“The Wiener Camera-Klub was also intent upon establishing itself as the leader of a growing movement in Eastern Europe. To this end, it provided a showcase for its work by issuing a magazine entitled the Wiener Photographische Blätter.” 4.
Hübscher says the publication “was designed to encourage the sharing of views and experience. It was both a practical tool for internal communication and a means of disseminating the Club’s work abroad.” 5.
The Wiener Photographische Blätter survived for five years: 1894-1898. Eder states:
“This organ was supported by substantial contributions from wealthy amateurs, but it ceased publication after a few years.” 6.
The journal “devoted itself especially to the artistic side of photography and was notable for its beautiful illustrations.” 7.
In America, Alfred Stieglitz was certainly intrigued with the journal’s publication. Contemporary writer Weston Naef writes:
“In January the first issue of the Wiener Photographische Blätter appeared, edited by F. Schiffner and published by the Camera-Klub in Wien with seventeen original photogravures by Hugo Henneberg, Hans Watzek, F. Mallman, J. S. Bergheim, and Adolph Meyer. Each gravure was printed with an ink of a different tone, and some like Meyer’s were mounted on colored paper, making this among the most carefully produced photography periodicals published anywhere in the world.” 8.

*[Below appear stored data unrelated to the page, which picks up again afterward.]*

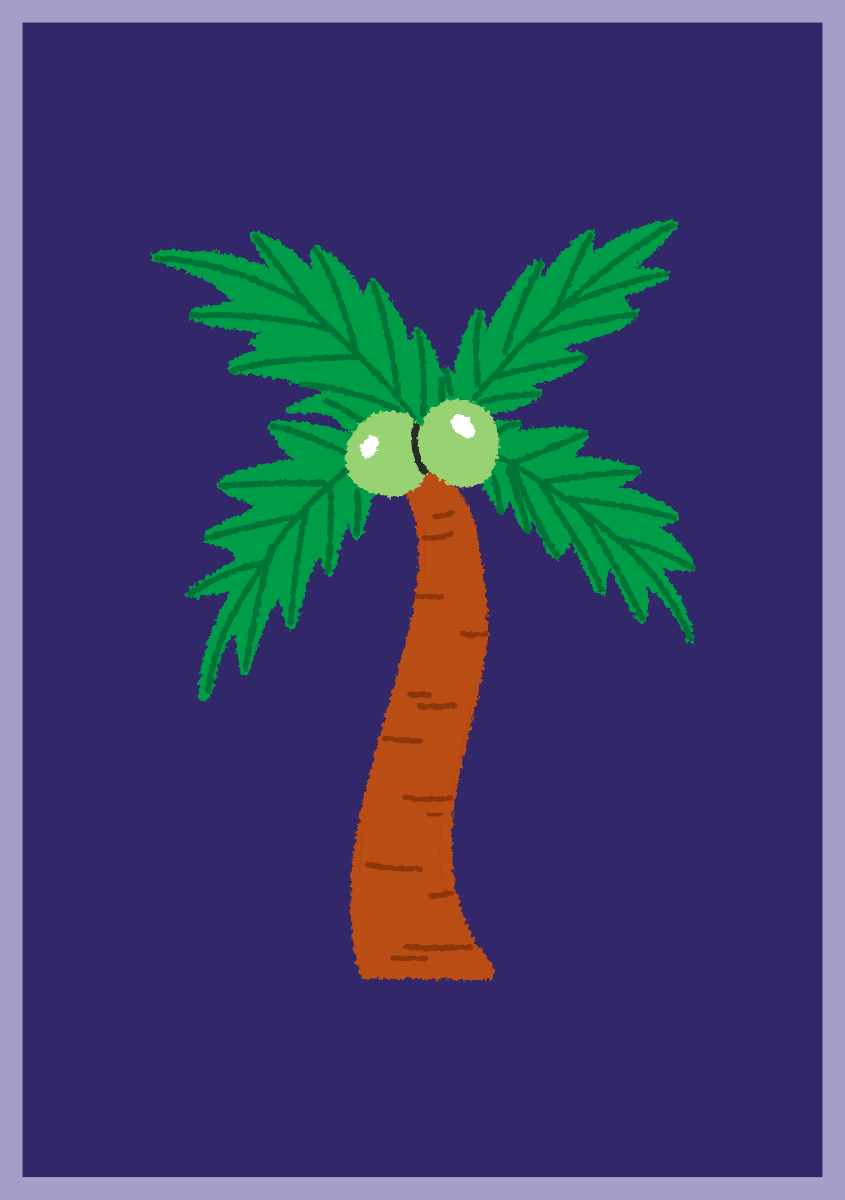
<!DOCTYPE html>
<html lang="en">
<head>
<meta charset="utf-8">
<title>Coconut palm poster</title>
<style>
:root{--frame:#a49ec8;--night:#322768;--leaf:#009d48;--vein:#007437;--trunk:#ba4d13;--bark:#8d360a;--coconut:#98d272;--shine:#fff;--shadow:#272a26}
*{margin:0;padding:0;box-sizing:border-box}
html,body{width:845px;height:1200px;overflow:hidden;background:var(--frame)}
.poster{position:relative;width:845px;height:1200px;background:var(--frame);overflow:hidden}
.palm{display:block;width:845px;height:1200px}
.night{fill:var(--night)}
.fronds{fill:var(--leaf);stroke:var(--leaf);stroke-width:3;stroke-linejoin:round}
.veins{fill:none;stroke:var(--vein);stroke-width:8;stroke-linecap:round;stroke-linejoin:round}
.trunk{fill:var(--trunk);stroke:var(--trunk);stroke-width:3;stroke-linejoin:round}
.grain{fill:none;stroke:var(--bark);stroke-width:1.5;opacity:.16}
.bark{fill:none;stroke:var(--bark);stroke-width:7;stroke-linecap:round}
.coconut{fill:var(--coconut)}
.shine{fill:var(--shine)}
.shadow{fill:none;stroke:var(--shadow);stroke-width:10;stroke-linecap:round}
</style>
</head>
<body>
<main class="poster">
<svg class="palm" viewBox="0 0 1105 1568" preserveAspectRatio="none" role="img" aria-label="Palm tree with two green coconuts">
<defs>
<filter id="crayon-edge" filterUnits="userSpaceOnUse" x="150" y="250" width="800" height="1070" color-interpolation-filters="sRGB">
<feTurbulence type="fractalNoise" baseFrequency=".16" numOctaves="2" seed="7" result="grain"/>
<feDisplacementMap in="SourceGraphic" in2="grain" scale="10" xChannelSelector="R" yChannelSelector="G"/>
</filter>
<filter id="crayon-line" filterUnits="userSpaceOnUse" x="150" y="250" width="800" height="1070" color-interpolation-filters="sRGB">
<feTurbulence type="fractalNoise" baseFrequency=".13" numOctaves="2" seed="3" result="grain"/>
<feDisplacementMap in="SourceGraphic" in2="grain" scale="5" xChannelSelector="R" yChannelSelector="G"/>
</filter>
</defs>
<rect class="night" x="29.5" y="29.5" width="1046" height="1508.5"/>

<g class="fronds" filter="url(#crayon-edge)">
<path id="frond-upper-left" d="M198 334C215 324 250 328 270 330C305 332 335 342 359 355C345 340 334 322 329 307Q330 302 338 304C367 314 396 341 413 360C407 345 406 332 409 325Q413 320 419 324C446 338 468 368 478 393C479 383 481 373 484 367Q488 363 492 369C514 394 529 426 539 456C538 445 540 436 542 431Q547 427 552 432C565 452 575 476 577 497L585 570L460 590L474 572C462 568 446 556 437 543C415 537 396 540 375 539Q373 534 382 530C398 526 408 519 424 512C402 501 372 495 345 490C330 488 314 489 302 486Q297 480 302 473C312 464 330 460 344 458L326 450C331 444 337 437 344 432C312 431 275 426 250 417Q246 411 252 405C268 400 290 399 309 394C297 385 287 376 277 368C255 359 225 345 202 340Z"/>
<path id="frond-upper-right" d="M572 580C573 545 572 510 578 492Q583 476 589 483Q592 488 594 496C599 460 608 428 622 409Q629 401 633 410L635 441C648 404 676 362 700 343Q708 337 711 345L706 369C724 342 748 316 768 303Q776 299 777 308L773 334C802 310 845 290 880 289Q888 291 882 299C866 319 846 338 824 353C840 350 858 351 873 354Q877 358 872 363C854 374 832 382 810 387C818 392 822 399 822 404L834 406Q836 412 831 416C808 434 772 442 742 450L735 458L765 463Q770 468 763 472C742 490 716 498 690 503L705 510Q710 514 704 519C684 534 652 538 625 545Z"/>
<path id="frond-lower-left" d="M352 559Q350 552 359 551C395 550 428 557 460 568L500 620L489 645C480 662 476 688 470 702Q464 706 461 698L457 679C446 696 441 728 434 750Q428 754 425 745L418 724C400 748 394 794 384 821Q378 826 374 815L366 776C344 806 334 852 324 879Q319 885 316 876L307 824C286 848 281 890 272 913Q264 918 261 907C262 870 278 810 304 772C286 773 265 778 249 780Q242 777 248 770C268 755 290 744 310 732C308 724 303 718 297 716C287 713 277 711 269 707Q265 701 271 696C286 684 304 676 323 671L334 660C318 654 301 646 287 640Q283 634 289 628C316 611 352 606 388 601C373 592 361 577 352 559Z"/>
<path id="frond-lower-right" d="M610 580L647 550C658 551 670 551 681 551Q685 555 679 559Q674 562 667 568C694 559 731 557 765 562Q772 565 767 572C762 582 755 590 747 597C776 598 812 604 836 613Q840 618 833 621L804 637C836 643 868 656 884 670Q888 677 881 681L859 689C881 699 900 722 908 738Q910 744 902 745C888 746 875 744 860 739C883 766 901 806 907 832Q906 841 900 837C888 806 867 781 844 763C847 780 847 796 844 811Q840 817 836 812C818 790 808 760 797 738C791 750 792 763 791 774Q786 779 782 773C766 754 757 726 748 707C740 713 737 722 732 729Q726 731 722 726C709 711 704 690 695 673C694 681 694 689 692 696Q687 698 684 690C676 680 673 664 667 652C663 660 660 667 656 672Q651 670 648 662C644 652 640 646 632 636Z"/>
</g>

<g class="veins" filter="url(#crayon-line)">
<path d="M206 337C285 342 346 369 399 396M334 309C360 340 386 379 417 416M396 396L434 431L470 466C498 493 522 518 541 546M252 412C314 410 374 416 431 430M305 484C355 468 415 469 470 466M413 327C438 362 452 412 466 460M488 371C501 405 514 460 521 516M547 434C554 462 556 504 553 541M395 502C440 506 484 519 520 535M427 524Q453 536 477 553M578 496V526"/>
<path d="M879 294C830 320 776 363 724 411C682 447 650 486 620 521M772 308C755 340 742 376 725 408M870 358C820 368 768 385 728 406M706 346C687 382 673 418 660 460M830 411C784 417 732 427 690 445M628 411C620 440 622 474 625 503M764 468C728 472 686 483 648 492M703 515C676 516 652 518 629 526M584 485L589 515"/>
<path d="M357 557C390 563 420 577 450 591M453 614C412 650 374 686 352 725C321 775 282 825 272 902M290 635C335 631 380 631 424 631M271 703C310 691 348 685 380 676M249 776C276 757 305 744 338 737M432 636C434 672 432 708 429 745M402 662C390 710 384 762 380 814M355 716C341 766 330 820 321 874M467 642C470 662 469 680 466 698"/>
<path d="M652 598L672 606L709 631C742 653 780 681 806 704C849 738 879 779 903 833M652 565C660 556 669 554 679 554M672 605C700 594 735 580 765 567M710 630C750 622 794 618 833 617M744 651C792 657 838 665 881 676M806 704C842 710 874 724 904 741M671 608C684 644 707 694 728 725M710 636C736 680 768 722 787 771M750 655C785 699 815 758 840 808M664 612C676 642 685 667 690 694M645 622C651 638 652 654 655 668"/>
</g>

<path class="trunk" filter="url(#crayon-edge)" d="M528 641C543 661 550 696 549 727C548 780 537 820 524 868C514 907 500 950 489 995C476 1047 464 1094 461 1138C458 1190 460 1230 470 1266Q472 1278 479 1277L642 1279Q647 1276 644 1267C639 1252 627 1243 620 1231C604 1200 593 1169 590 1124C587 1075 595 1032 604 990C617 940 632 880 637 832C637 780 628 730 621 688C614 667 606 650 592 633L560 618Z"/>
<path class="grain" d="M555 684V752M623 890C612 945 598 1000 588 1050M578 1070C573 1110 573 1146 586 1180M474 1080L470 1145"/>
<g class="bark" filter="url(#crayon-line)">
<path d="M569 675Q580 675 590 670M555 703Q573 704 589 698M545 779Q560 780 577 780M605 828Q619 831 636 828M536 907Q548 908 561 908M549 923Q572 924 595 922M503 964Q525 969 550 968M531 1042Q560 1047 589 1043M480 1130Q512 1136 550 1135M563 1170Q577 1171 590 1167M531 1237Q570 1241 615 1237M515 1252Q535 1253 557 1252"/>
<path stroke-width="5" d="M560 1064Q568 1065 577 1064"/>
</g>

<g filter="url(#crayon-edge)">
<path class="coconut" d="M452 600C452 566 477 537 509 537C536 537 560 557 562 590C562 609 558 624 548 634C536 645 525 649 510 649C474 648 452 628 452 600Z"/>
</g>
<path class="shadow" filter="url(#crayon-line)" d="M544 558C540 578 545 601 555 615"/>
<g filter="url(#crayon-edge)">
<path class="coconut" d="M547 578C547 544 570 521 600 521C632 522 652 548 652 579C652 613 637 637 610 637C577 635 547 614 547 578Z"/>
<path class="shine" d="M471 588C472 575 484 567 492 571C499 577 494 590 485 597C477 600 471 596 471 588Z"/>
<path class="shine" d="M590 552C591 543 599 540 608 543C618 548 624 559 620 568C614 574 604 571 597 565Q590 560 590 552Z"/>
</g>
</svg>
</main>
</body>
</html>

Naef’s reference to the journal’s issuance of 17 original photogravures for the January issue would most likely need to be amended however, as the entire year of 1894 featured a total of 21 photogravures, (16 being chine-collé gravures) two collotypes and a gelatino-chloride print of three stereoscopic views by Eduard Marauf.
For the first year of Wiener Photographische Blätter, the majority of the copper plates for the photogravures were etched and impressions hand-pulled by Viennese copperplate engraver J.Blechinger, the son-in-law of Victor Angerer. Alfred Stieglitz would have been suitably impressed by their quality. In addition to having his own work published in later issues, (4 total) the journal would later influence his own business venture with photogravure and more profoundly, as a standard to emulate when he issued photogravure plates as editor of Camera Notes and later his own journal Camera Work (1903-1917).
1. Josef Maria Eder: History of Photography: Translated by Edward Epstean: Columbia University Press: New York: 1945: p. 681
2. Ibid: p. 684
3. Manon Hübscher: The Vienna Camera Club-Catalyst and Crucible: in: Impressionist Camera: Pictorial Photography in Europe, 1888-1918 : Merrell Publishers : 2006 : p.125
4. Ibid: p. 126
6. Eder: p. 685
8. The Collection of Alfred Stieglitz: Fifty Pioneers of Modern Photography: Weston J. Naef: The Metropolitan Museum of Art: 1978 : p. 30